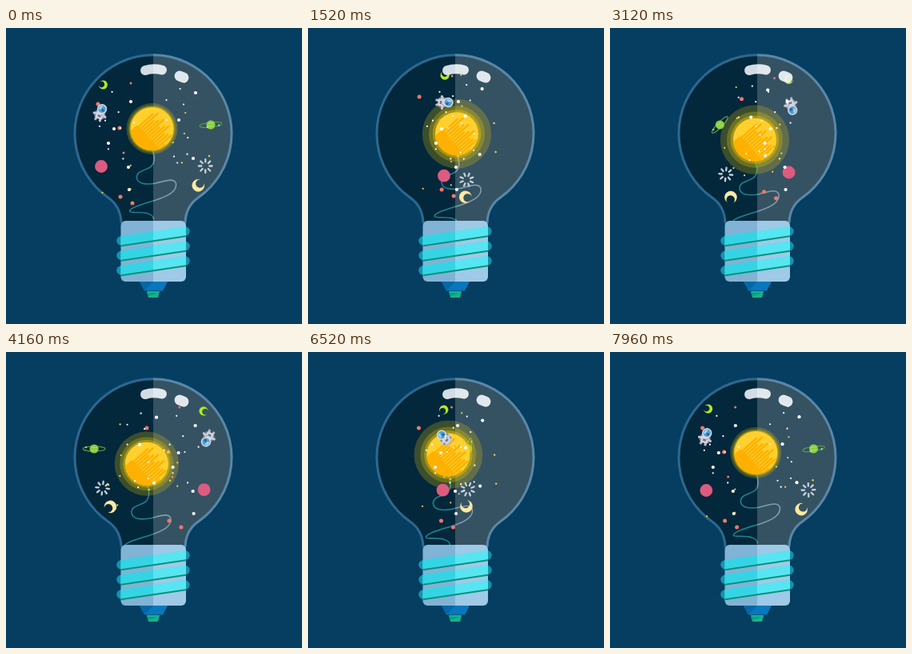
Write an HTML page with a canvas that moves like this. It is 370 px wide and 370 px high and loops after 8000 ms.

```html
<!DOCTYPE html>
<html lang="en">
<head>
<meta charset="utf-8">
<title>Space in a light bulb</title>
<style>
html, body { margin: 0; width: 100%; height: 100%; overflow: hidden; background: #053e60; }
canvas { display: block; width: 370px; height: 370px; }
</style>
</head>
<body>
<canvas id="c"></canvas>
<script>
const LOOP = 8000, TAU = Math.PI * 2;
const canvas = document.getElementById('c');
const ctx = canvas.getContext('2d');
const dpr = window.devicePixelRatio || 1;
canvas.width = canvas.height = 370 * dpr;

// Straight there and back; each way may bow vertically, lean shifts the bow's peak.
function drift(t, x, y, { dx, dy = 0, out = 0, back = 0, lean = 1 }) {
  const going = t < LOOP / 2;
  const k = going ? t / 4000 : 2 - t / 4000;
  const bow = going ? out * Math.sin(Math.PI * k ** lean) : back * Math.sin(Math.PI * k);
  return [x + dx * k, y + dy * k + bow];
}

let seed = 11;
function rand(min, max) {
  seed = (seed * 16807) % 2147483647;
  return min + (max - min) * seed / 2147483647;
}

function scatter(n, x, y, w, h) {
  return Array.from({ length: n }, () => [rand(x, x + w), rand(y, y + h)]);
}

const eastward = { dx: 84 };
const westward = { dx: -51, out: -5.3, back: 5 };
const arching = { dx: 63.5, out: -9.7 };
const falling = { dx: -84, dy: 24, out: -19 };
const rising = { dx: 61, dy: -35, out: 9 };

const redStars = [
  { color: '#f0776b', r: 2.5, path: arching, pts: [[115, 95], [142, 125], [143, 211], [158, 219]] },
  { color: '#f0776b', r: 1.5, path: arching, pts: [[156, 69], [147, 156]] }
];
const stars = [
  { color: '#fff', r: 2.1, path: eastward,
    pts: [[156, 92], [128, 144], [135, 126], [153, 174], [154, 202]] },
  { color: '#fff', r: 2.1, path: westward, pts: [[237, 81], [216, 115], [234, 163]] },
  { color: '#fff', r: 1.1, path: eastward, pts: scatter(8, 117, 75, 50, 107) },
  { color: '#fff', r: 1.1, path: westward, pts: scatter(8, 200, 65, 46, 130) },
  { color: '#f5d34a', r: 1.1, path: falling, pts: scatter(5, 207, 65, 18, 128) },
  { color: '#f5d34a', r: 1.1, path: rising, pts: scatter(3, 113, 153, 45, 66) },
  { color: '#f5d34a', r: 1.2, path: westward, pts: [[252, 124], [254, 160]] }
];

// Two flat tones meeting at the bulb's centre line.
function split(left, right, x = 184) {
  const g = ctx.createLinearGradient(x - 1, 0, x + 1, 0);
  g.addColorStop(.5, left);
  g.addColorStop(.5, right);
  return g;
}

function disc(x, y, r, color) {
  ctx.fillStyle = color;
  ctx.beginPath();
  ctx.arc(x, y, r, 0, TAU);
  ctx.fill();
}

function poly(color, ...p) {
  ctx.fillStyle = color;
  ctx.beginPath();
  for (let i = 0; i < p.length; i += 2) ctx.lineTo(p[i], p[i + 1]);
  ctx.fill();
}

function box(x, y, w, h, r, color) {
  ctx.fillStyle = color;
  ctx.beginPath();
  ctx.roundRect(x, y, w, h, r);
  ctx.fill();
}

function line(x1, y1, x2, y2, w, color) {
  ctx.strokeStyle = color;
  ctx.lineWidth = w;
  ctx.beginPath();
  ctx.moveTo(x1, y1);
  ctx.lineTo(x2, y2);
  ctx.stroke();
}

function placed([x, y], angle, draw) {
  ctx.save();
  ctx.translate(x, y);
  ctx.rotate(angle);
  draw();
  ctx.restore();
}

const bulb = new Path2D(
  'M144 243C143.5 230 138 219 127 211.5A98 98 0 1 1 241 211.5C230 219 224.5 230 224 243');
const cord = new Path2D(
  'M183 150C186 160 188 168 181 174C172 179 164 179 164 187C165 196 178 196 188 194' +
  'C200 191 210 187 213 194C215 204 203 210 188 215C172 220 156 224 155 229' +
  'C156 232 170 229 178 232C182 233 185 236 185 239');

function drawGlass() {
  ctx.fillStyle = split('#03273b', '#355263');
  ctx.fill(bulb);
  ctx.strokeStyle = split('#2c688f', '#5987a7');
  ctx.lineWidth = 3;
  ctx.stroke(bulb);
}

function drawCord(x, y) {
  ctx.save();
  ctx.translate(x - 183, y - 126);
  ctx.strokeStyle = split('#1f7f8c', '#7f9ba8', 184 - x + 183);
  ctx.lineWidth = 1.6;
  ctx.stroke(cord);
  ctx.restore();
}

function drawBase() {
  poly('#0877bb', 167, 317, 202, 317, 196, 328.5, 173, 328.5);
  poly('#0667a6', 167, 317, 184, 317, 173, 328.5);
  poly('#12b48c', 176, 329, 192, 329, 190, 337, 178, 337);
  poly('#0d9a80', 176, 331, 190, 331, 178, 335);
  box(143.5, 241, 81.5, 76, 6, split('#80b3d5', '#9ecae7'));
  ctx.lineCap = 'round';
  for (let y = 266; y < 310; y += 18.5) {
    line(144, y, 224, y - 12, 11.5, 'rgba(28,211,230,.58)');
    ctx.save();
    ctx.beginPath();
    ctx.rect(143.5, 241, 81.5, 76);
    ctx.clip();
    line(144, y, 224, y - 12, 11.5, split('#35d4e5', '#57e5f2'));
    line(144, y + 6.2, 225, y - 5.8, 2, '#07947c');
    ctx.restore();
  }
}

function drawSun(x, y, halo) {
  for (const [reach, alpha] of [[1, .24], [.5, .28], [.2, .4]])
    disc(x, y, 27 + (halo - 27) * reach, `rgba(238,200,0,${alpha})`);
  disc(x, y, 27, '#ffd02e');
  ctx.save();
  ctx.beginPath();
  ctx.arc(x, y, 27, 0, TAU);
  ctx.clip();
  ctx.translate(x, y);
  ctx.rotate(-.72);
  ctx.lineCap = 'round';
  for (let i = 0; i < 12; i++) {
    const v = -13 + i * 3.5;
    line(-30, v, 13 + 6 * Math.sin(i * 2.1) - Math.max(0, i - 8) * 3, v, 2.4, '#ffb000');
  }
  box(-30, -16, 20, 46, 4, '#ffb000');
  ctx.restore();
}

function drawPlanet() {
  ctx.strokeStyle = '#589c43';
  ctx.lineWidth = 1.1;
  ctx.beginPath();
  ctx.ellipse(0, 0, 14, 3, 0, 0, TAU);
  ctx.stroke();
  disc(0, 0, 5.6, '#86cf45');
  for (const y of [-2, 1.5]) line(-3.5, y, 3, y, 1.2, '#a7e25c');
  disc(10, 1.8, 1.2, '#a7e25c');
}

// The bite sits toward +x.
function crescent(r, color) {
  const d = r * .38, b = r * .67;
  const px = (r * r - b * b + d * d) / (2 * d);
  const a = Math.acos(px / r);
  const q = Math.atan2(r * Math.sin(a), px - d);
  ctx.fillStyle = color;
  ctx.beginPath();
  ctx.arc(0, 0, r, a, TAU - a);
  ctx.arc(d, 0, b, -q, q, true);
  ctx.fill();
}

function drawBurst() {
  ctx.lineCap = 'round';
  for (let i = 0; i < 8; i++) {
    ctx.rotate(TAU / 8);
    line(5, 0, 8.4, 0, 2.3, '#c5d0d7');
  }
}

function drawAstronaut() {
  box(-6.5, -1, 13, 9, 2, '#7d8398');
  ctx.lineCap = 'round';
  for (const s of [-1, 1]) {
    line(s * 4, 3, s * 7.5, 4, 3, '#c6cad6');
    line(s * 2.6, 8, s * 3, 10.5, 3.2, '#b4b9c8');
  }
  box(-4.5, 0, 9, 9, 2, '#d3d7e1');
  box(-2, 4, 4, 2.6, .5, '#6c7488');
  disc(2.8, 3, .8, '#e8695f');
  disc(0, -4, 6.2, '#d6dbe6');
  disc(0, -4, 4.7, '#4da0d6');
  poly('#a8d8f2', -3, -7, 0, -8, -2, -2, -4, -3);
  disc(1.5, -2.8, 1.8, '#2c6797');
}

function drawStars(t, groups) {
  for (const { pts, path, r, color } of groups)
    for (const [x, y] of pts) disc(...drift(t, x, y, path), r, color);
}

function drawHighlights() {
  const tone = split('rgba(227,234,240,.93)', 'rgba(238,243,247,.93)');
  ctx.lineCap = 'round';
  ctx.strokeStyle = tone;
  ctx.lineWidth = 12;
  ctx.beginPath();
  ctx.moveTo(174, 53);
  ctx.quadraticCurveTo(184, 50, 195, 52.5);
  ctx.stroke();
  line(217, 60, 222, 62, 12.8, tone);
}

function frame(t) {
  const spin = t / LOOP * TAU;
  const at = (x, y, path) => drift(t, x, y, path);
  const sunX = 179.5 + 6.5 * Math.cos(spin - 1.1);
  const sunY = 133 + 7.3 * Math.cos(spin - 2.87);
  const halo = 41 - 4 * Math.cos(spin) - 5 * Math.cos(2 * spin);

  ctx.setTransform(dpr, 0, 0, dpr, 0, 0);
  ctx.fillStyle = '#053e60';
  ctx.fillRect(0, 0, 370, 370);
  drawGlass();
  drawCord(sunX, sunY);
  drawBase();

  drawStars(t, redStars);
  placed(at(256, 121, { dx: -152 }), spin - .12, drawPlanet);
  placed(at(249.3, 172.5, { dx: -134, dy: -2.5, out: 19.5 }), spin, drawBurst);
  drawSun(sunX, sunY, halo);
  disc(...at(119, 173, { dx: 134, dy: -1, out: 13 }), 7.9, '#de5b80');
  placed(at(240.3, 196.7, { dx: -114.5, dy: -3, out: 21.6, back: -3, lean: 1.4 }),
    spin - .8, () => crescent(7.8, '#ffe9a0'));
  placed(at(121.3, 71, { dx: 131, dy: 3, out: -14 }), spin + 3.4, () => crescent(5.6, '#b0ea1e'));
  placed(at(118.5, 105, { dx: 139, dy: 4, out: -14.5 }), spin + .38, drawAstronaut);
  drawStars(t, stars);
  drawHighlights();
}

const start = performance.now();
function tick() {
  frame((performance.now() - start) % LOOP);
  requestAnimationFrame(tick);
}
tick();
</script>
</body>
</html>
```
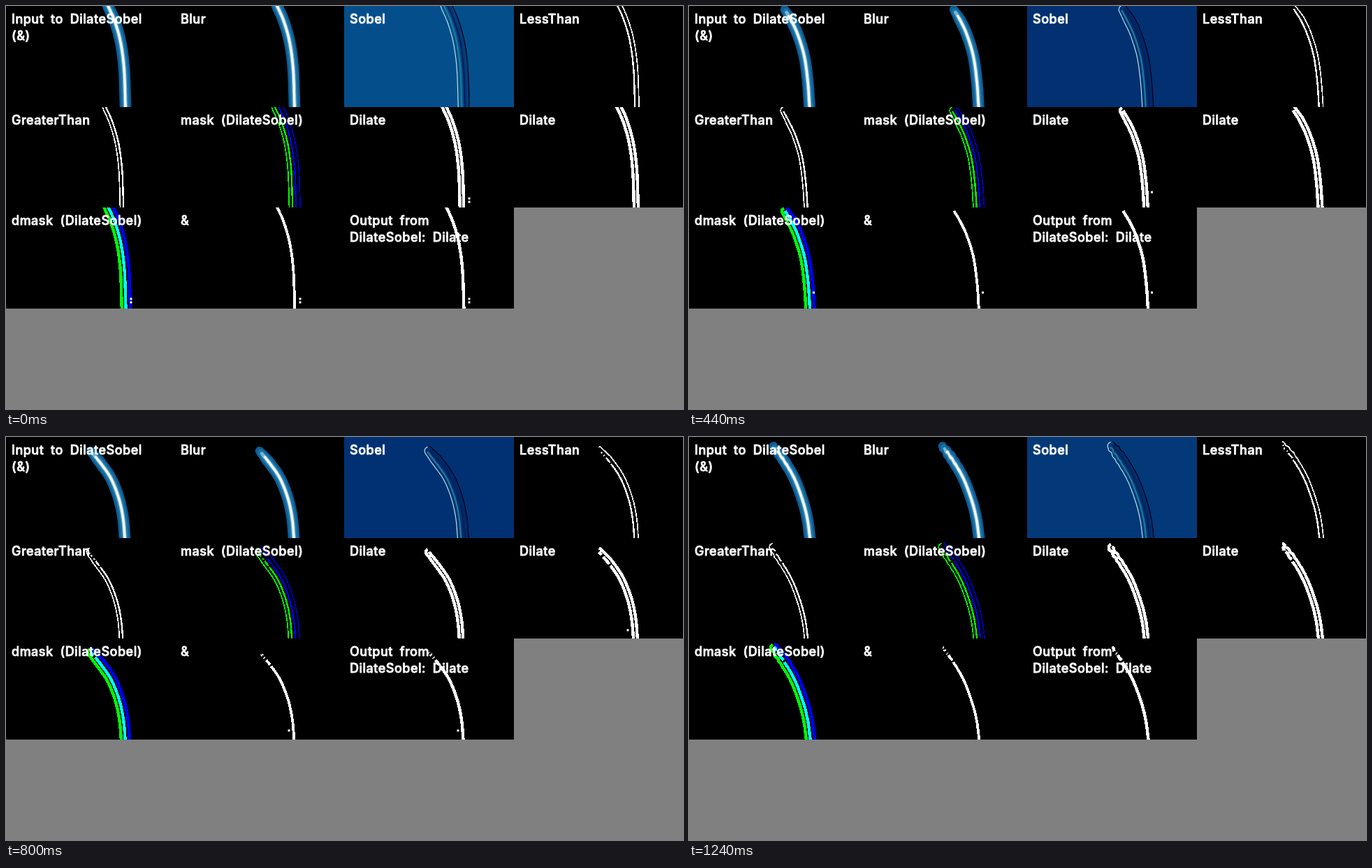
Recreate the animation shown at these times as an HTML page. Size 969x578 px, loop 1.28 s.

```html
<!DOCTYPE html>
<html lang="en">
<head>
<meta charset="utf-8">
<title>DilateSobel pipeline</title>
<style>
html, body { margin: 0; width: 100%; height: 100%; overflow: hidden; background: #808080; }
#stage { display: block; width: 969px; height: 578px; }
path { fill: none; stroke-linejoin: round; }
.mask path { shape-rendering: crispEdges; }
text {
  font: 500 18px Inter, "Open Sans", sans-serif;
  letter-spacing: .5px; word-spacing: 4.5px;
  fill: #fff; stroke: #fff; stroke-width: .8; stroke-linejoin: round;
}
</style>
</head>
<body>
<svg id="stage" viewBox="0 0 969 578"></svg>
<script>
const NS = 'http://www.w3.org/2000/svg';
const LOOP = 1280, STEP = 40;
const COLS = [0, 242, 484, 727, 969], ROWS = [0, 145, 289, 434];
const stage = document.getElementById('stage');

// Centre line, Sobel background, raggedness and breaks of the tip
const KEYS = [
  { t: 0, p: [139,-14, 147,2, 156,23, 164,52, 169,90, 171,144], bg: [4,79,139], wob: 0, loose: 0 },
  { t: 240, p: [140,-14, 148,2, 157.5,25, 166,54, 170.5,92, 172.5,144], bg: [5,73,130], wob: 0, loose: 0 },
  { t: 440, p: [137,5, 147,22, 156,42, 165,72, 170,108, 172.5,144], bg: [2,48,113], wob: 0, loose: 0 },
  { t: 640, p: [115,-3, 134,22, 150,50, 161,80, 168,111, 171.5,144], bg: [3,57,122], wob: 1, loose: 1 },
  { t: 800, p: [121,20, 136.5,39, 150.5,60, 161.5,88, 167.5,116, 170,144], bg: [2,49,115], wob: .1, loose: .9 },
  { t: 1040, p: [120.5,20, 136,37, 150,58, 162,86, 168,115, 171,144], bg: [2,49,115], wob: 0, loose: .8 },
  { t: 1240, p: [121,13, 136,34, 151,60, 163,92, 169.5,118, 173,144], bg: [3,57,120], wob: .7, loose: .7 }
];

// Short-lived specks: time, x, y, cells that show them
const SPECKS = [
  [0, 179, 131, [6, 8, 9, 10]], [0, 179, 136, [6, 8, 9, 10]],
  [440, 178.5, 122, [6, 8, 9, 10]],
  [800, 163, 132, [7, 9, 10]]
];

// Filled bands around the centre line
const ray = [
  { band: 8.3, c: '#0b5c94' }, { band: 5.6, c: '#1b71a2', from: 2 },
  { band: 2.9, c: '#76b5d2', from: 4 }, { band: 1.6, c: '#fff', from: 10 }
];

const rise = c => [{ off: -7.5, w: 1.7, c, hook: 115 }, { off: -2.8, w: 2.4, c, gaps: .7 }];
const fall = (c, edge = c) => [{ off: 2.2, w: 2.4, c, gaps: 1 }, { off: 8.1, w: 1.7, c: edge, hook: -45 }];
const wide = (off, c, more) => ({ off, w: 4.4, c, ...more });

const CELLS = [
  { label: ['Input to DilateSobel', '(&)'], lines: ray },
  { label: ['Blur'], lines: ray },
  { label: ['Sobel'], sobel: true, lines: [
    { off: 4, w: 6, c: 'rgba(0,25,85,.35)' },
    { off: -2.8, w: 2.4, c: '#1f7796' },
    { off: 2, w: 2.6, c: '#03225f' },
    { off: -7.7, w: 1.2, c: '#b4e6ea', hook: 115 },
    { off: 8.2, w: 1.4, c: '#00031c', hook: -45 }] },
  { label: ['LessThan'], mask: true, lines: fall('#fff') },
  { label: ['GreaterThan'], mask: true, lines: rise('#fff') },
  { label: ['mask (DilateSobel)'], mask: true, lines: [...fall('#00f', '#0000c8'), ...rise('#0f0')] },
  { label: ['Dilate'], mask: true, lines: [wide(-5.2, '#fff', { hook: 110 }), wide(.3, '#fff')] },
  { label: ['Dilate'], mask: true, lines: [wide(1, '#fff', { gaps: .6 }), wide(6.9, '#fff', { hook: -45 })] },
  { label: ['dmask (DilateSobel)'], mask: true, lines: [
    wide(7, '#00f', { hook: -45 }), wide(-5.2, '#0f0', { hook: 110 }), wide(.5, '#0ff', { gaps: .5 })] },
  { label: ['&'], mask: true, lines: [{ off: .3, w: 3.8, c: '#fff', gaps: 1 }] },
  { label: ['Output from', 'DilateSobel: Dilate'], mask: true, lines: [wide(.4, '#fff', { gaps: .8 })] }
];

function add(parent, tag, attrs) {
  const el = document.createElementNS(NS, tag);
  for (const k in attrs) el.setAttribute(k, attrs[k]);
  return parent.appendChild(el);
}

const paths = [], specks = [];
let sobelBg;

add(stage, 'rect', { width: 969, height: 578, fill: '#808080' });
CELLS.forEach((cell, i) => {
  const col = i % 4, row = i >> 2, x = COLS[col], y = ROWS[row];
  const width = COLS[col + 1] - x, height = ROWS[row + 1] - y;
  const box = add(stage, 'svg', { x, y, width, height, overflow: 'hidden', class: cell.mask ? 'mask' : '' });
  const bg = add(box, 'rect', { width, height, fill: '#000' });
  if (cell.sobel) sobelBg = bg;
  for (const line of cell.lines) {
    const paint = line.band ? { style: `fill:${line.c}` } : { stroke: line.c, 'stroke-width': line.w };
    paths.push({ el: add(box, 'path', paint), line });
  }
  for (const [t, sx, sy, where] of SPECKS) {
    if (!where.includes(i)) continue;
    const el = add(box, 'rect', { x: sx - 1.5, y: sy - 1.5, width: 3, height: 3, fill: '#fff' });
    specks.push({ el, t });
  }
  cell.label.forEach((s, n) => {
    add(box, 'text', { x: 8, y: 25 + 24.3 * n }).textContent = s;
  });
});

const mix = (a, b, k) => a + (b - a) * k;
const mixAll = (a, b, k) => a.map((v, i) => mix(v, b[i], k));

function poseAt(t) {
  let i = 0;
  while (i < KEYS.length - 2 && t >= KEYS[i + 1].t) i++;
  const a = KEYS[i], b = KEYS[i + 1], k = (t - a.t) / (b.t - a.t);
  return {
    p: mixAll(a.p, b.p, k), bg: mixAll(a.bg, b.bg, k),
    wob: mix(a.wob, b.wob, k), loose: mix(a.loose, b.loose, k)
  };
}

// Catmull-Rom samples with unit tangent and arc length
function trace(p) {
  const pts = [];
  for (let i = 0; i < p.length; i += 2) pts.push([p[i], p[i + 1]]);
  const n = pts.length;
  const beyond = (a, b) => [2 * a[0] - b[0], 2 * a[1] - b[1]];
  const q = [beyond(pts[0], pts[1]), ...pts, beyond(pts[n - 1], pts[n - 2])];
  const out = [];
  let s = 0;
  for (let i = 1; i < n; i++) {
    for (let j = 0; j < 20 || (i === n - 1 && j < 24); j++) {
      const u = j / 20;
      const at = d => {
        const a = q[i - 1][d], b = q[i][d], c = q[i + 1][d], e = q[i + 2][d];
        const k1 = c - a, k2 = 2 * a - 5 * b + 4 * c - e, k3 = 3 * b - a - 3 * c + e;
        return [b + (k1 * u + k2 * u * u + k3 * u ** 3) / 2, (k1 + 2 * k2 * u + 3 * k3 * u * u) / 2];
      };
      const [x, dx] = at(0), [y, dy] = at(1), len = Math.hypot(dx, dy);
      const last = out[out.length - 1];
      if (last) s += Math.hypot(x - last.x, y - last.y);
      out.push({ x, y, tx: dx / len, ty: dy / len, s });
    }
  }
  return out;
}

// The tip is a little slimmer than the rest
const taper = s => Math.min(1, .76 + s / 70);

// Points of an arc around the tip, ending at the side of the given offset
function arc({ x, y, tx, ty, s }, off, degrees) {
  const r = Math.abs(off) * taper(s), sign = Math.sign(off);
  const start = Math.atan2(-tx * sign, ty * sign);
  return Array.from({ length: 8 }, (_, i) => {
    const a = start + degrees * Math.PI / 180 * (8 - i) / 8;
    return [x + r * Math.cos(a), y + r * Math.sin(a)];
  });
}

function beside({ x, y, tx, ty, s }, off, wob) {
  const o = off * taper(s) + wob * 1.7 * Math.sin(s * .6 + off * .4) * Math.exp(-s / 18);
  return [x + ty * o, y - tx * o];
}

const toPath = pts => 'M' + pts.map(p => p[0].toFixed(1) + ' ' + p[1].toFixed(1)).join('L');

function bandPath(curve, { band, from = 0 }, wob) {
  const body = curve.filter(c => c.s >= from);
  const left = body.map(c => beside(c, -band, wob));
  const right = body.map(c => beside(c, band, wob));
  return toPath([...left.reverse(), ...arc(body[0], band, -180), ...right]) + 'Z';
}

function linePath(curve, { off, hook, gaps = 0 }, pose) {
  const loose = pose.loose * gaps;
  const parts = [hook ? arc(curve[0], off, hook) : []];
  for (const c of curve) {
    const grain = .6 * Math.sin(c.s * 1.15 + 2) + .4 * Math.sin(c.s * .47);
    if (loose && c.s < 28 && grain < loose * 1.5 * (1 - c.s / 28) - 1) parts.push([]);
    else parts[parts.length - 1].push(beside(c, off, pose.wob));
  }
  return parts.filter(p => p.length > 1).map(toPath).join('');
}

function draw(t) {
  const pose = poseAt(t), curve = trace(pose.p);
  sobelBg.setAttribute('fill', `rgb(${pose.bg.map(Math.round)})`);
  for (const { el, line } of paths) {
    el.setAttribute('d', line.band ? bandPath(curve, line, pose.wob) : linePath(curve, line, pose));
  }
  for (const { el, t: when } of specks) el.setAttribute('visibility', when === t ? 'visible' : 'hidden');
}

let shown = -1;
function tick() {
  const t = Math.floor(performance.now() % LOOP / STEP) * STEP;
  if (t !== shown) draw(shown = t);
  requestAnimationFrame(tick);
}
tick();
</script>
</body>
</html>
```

▶ Task prompt
Reply with every line of the listing that has the string "groups".

▶ Answer section
function drawStars(t, groups) {
  for (const { pts, path, r, color } of groups)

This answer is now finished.